:: Directions for this task ::
The word "return" occurs in some of the lines below; copy each of those lines.
(Extracted records begins)
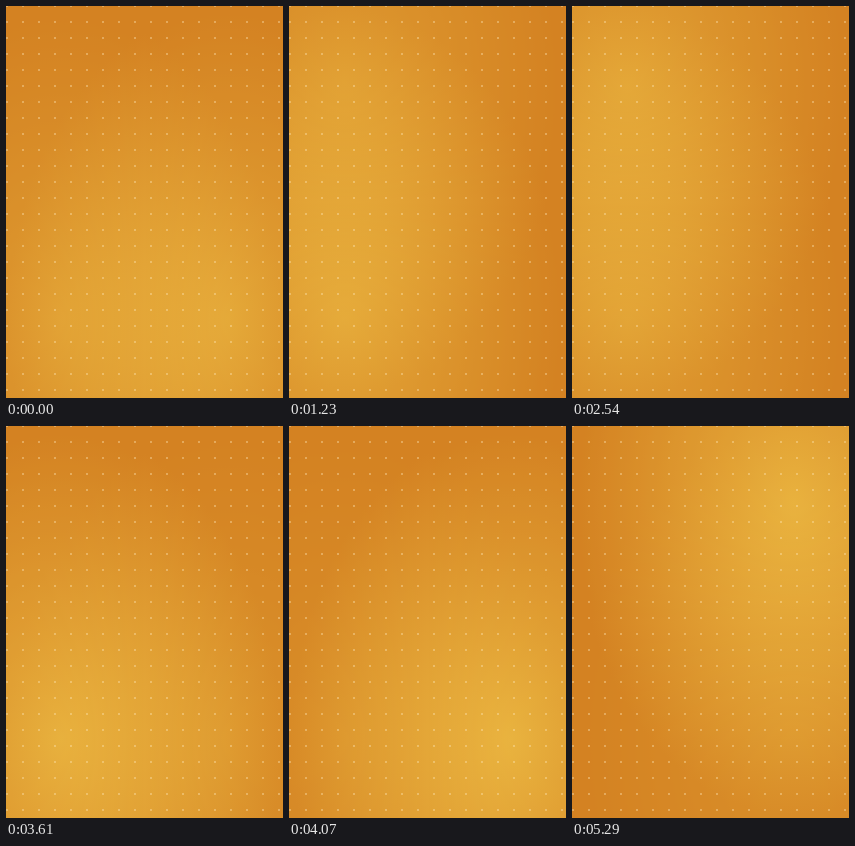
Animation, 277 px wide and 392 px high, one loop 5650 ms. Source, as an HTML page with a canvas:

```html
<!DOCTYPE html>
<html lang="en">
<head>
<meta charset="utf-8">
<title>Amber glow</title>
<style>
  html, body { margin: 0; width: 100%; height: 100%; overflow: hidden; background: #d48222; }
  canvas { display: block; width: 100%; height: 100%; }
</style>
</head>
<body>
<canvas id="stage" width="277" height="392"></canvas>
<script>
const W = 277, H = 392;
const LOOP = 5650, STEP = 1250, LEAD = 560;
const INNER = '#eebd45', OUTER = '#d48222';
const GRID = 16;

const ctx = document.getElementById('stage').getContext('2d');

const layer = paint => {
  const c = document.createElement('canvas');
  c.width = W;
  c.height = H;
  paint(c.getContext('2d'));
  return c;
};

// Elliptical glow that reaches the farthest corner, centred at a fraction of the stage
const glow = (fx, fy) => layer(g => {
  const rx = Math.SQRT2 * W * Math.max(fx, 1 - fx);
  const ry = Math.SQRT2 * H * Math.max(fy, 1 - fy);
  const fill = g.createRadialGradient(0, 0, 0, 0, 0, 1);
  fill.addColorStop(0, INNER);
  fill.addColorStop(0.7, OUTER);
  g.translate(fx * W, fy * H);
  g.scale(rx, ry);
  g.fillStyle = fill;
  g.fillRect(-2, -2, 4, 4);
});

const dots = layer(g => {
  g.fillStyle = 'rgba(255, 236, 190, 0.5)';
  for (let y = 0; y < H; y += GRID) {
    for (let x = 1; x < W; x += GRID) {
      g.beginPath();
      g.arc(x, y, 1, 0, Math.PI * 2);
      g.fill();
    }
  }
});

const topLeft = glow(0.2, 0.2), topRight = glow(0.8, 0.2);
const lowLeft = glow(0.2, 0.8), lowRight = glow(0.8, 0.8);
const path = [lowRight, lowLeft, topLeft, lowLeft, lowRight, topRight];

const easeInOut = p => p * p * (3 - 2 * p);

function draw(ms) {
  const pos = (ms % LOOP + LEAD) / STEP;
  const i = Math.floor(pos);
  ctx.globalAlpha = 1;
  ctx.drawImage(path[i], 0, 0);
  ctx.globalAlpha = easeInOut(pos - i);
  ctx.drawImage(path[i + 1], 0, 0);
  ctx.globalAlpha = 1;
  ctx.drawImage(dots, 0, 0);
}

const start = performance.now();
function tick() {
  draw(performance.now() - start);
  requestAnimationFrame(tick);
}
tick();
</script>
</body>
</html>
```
(Extracted records ends)
(Extracted records begins)
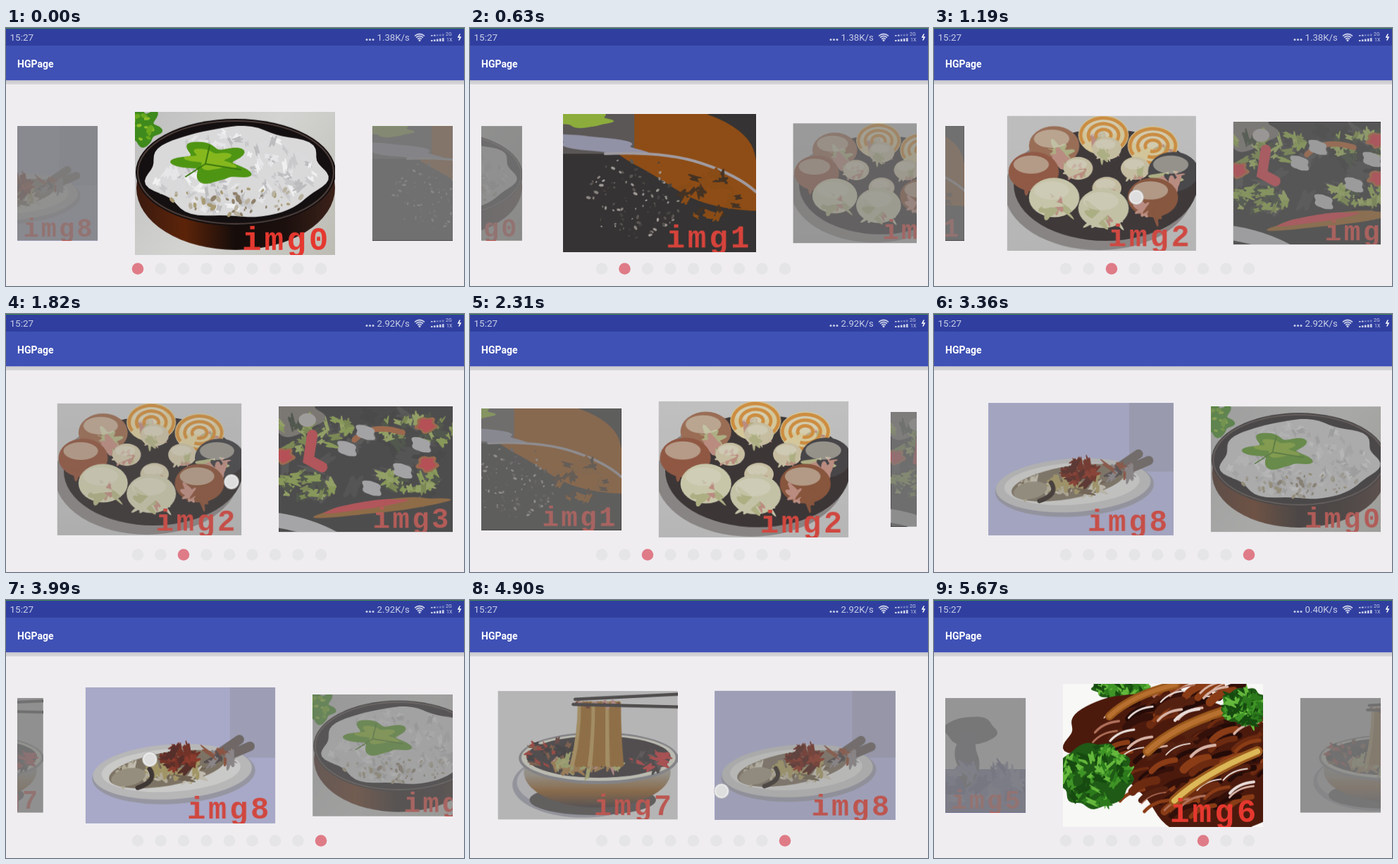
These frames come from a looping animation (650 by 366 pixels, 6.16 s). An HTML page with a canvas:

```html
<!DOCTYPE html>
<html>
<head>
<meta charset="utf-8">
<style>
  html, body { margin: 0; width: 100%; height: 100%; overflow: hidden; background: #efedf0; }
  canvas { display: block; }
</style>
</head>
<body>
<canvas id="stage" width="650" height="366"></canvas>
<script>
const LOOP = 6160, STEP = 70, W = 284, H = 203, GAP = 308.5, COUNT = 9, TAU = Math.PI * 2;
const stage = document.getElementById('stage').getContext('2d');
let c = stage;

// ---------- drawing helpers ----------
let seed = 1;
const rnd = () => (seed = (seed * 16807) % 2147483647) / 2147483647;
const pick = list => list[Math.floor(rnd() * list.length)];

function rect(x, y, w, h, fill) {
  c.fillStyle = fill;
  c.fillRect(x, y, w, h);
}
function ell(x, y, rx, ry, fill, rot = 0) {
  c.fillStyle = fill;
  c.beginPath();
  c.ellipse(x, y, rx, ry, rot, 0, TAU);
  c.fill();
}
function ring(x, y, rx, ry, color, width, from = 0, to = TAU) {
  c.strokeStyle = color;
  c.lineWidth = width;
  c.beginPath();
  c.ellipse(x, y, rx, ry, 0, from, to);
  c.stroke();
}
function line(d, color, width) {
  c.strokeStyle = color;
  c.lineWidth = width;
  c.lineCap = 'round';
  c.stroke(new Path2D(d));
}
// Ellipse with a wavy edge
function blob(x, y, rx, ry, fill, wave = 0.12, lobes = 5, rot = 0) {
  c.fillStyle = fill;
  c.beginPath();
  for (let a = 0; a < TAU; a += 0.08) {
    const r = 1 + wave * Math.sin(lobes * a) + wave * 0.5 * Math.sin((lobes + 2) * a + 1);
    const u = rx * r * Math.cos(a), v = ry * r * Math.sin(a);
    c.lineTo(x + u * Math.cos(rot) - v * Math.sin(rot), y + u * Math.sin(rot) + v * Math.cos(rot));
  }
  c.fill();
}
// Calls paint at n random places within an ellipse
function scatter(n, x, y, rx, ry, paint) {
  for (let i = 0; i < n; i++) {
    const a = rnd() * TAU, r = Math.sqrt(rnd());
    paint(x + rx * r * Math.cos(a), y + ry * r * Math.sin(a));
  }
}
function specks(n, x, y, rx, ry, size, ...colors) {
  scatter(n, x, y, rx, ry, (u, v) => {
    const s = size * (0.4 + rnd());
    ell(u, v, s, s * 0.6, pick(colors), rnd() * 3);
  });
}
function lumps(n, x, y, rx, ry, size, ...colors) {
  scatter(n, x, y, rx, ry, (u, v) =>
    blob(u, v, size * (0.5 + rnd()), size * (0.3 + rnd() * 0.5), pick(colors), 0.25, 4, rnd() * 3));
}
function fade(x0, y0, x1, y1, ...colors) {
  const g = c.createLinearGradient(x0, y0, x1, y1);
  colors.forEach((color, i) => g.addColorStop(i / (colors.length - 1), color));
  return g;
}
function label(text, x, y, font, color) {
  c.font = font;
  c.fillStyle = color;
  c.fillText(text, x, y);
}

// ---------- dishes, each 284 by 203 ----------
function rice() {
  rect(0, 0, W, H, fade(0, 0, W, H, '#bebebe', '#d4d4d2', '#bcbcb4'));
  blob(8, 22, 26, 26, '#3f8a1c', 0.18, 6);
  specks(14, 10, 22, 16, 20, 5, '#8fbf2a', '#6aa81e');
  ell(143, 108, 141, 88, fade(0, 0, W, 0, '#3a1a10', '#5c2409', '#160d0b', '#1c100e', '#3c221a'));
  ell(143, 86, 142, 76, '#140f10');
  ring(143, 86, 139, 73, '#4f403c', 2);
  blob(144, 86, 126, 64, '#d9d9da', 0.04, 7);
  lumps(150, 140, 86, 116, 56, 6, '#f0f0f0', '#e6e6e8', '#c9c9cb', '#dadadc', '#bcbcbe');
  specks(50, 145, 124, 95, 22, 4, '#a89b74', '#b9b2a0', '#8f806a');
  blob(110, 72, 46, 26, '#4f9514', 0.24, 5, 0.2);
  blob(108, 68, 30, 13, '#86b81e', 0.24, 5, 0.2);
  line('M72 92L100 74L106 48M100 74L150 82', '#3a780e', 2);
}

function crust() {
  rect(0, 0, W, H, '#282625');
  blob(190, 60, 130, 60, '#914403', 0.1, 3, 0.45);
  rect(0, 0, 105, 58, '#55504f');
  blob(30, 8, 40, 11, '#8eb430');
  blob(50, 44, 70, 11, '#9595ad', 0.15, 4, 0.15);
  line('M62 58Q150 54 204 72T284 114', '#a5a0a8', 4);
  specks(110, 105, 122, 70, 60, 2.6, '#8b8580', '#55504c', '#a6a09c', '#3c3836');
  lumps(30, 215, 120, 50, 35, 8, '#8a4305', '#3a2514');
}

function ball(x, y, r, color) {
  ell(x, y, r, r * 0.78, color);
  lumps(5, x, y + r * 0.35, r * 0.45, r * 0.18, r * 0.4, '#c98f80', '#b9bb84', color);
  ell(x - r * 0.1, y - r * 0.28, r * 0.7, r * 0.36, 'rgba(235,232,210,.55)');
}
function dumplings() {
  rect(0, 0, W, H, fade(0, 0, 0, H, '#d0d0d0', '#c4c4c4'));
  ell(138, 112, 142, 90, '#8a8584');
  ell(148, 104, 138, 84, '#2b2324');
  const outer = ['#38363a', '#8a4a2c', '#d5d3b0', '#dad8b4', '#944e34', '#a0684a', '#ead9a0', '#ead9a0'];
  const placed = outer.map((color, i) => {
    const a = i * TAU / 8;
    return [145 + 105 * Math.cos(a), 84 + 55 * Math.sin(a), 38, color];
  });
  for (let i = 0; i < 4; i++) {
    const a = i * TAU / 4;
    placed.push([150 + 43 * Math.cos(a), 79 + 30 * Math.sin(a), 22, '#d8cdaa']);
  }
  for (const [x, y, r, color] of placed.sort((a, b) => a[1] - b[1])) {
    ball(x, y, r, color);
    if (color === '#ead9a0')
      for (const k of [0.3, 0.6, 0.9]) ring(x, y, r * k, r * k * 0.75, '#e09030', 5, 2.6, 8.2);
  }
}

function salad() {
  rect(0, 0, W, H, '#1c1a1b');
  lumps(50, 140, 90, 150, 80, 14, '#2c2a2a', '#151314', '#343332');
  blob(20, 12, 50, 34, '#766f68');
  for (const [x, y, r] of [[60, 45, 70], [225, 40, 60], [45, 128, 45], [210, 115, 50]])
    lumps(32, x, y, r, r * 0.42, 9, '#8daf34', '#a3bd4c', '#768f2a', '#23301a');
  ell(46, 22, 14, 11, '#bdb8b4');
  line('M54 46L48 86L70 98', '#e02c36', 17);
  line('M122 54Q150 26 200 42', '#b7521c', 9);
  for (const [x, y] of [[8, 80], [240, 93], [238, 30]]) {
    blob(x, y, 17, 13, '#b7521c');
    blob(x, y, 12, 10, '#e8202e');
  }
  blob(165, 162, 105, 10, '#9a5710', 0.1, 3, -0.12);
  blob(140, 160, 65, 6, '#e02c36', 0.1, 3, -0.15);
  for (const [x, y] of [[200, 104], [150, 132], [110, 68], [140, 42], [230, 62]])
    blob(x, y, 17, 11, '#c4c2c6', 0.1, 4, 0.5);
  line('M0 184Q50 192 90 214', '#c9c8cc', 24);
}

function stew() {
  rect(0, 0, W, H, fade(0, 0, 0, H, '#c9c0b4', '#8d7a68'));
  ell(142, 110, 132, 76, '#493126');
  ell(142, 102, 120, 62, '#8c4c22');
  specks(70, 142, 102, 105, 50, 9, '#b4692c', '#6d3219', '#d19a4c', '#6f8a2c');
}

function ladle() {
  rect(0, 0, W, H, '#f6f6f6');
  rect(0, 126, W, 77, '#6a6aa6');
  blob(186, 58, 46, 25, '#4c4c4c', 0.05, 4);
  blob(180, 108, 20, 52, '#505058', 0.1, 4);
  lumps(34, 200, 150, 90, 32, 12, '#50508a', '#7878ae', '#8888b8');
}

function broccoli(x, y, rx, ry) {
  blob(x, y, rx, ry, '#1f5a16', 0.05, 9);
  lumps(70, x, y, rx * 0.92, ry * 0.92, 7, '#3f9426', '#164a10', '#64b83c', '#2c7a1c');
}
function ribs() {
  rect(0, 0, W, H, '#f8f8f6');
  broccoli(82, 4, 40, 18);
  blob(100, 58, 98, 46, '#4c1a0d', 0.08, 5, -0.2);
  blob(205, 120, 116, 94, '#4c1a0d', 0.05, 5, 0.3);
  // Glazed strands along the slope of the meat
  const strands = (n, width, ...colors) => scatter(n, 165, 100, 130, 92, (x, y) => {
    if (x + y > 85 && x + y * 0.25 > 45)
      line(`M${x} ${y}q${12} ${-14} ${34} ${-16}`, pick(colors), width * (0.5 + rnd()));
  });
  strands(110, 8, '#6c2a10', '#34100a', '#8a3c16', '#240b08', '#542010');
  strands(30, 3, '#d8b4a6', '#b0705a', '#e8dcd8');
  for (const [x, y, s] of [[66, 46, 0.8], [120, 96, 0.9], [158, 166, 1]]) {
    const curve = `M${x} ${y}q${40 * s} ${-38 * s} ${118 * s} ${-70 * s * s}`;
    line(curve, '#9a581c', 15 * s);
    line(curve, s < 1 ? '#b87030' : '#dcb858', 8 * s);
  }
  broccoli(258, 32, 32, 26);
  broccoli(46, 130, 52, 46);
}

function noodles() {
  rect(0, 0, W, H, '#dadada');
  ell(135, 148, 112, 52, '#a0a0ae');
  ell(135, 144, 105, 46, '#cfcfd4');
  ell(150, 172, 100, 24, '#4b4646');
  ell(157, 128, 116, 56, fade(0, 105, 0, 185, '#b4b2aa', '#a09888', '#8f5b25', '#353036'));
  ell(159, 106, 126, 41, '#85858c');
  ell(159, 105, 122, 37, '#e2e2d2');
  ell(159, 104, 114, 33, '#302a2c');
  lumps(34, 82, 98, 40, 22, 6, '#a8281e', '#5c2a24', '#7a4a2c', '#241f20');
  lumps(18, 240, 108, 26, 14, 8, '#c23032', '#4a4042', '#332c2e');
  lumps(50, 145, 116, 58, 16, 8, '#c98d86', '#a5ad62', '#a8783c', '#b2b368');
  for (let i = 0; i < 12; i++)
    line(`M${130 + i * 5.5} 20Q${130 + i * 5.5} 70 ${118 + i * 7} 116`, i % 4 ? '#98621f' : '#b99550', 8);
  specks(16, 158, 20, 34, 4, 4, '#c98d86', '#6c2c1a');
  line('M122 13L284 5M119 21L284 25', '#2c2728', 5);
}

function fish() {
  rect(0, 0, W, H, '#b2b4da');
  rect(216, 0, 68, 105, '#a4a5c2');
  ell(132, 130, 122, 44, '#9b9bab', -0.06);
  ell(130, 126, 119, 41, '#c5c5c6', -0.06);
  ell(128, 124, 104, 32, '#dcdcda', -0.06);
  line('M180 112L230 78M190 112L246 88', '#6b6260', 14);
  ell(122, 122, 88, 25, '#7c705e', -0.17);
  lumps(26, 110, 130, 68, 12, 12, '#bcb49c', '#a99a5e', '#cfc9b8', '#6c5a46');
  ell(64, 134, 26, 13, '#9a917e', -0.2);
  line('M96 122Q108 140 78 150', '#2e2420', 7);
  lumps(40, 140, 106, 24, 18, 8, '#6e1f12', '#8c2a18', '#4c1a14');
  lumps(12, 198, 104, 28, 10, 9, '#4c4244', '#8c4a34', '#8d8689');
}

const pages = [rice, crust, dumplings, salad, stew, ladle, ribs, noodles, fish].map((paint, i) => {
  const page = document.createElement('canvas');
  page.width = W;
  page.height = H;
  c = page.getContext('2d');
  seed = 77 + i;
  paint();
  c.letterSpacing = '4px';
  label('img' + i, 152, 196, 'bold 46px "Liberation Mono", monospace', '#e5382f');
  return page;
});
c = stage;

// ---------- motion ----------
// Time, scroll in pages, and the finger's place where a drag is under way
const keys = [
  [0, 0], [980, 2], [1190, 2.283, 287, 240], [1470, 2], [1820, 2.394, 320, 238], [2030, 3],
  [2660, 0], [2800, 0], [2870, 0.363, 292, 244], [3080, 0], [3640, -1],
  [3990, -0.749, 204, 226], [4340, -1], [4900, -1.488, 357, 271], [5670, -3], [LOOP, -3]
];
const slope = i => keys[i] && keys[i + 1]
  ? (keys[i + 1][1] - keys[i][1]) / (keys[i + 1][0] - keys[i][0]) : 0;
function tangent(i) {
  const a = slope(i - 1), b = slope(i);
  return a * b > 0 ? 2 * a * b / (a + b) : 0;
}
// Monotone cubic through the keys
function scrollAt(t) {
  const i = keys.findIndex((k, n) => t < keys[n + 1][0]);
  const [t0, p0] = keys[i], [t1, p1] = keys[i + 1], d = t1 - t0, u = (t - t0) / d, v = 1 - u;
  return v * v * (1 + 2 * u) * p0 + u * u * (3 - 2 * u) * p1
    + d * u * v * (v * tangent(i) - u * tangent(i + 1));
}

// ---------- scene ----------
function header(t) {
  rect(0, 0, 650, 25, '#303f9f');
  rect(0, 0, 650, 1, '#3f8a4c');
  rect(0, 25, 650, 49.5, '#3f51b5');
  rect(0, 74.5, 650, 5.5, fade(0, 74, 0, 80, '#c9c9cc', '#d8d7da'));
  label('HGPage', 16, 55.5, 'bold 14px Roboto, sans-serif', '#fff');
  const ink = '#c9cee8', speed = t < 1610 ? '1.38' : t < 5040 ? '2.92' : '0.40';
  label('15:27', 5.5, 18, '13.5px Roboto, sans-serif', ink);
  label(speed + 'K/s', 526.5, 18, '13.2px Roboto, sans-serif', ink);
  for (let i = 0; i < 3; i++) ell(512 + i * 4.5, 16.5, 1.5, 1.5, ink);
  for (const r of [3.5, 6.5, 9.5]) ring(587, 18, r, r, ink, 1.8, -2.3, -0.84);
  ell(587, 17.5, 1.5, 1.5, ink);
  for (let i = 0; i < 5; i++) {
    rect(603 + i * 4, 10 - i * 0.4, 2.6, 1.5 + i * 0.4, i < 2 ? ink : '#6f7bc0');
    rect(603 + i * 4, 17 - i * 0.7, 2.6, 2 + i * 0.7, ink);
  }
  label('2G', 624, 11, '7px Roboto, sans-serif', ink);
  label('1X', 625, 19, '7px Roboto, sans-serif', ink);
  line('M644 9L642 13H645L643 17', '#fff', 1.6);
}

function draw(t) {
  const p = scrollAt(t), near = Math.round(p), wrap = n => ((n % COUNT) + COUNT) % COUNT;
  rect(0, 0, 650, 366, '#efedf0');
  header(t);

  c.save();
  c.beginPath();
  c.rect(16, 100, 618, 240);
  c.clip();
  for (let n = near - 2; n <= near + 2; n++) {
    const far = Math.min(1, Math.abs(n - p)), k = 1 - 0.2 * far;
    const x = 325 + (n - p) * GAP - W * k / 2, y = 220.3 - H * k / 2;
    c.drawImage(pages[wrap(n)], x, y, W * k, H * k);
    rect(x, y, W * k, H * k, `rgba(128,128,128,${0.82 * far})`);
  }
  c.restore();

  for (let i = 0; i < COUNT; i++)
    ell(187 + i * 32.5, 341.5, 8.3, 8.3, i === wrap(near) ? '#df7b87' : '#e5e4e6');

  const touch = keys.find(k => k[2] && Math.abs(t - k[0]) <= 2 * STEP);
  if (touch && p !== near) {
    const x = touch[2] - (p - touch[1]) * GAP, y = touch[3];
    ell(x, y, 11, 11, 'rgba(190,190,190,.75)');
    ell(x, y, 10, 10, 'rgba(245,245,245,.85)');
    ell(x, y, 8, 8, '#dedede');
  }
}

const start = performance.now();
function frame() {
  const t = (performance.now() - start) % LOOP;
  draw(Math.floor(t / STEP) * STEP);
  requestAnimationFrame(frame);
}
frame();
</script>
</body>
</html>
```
(Extracted records ends)
:: Exercise answer ::
  return c;
  return g;
    return [145 + 105 * Math.cos(a), 84 + 55 * Math.sin(a), 38, color];
  return page;
  return a * b > 0 ? 2 * a * b / (a + b) : 0;
  return v * v * (1 + 2 * u) * p0 + u * u * (3 - 2 * u) * p1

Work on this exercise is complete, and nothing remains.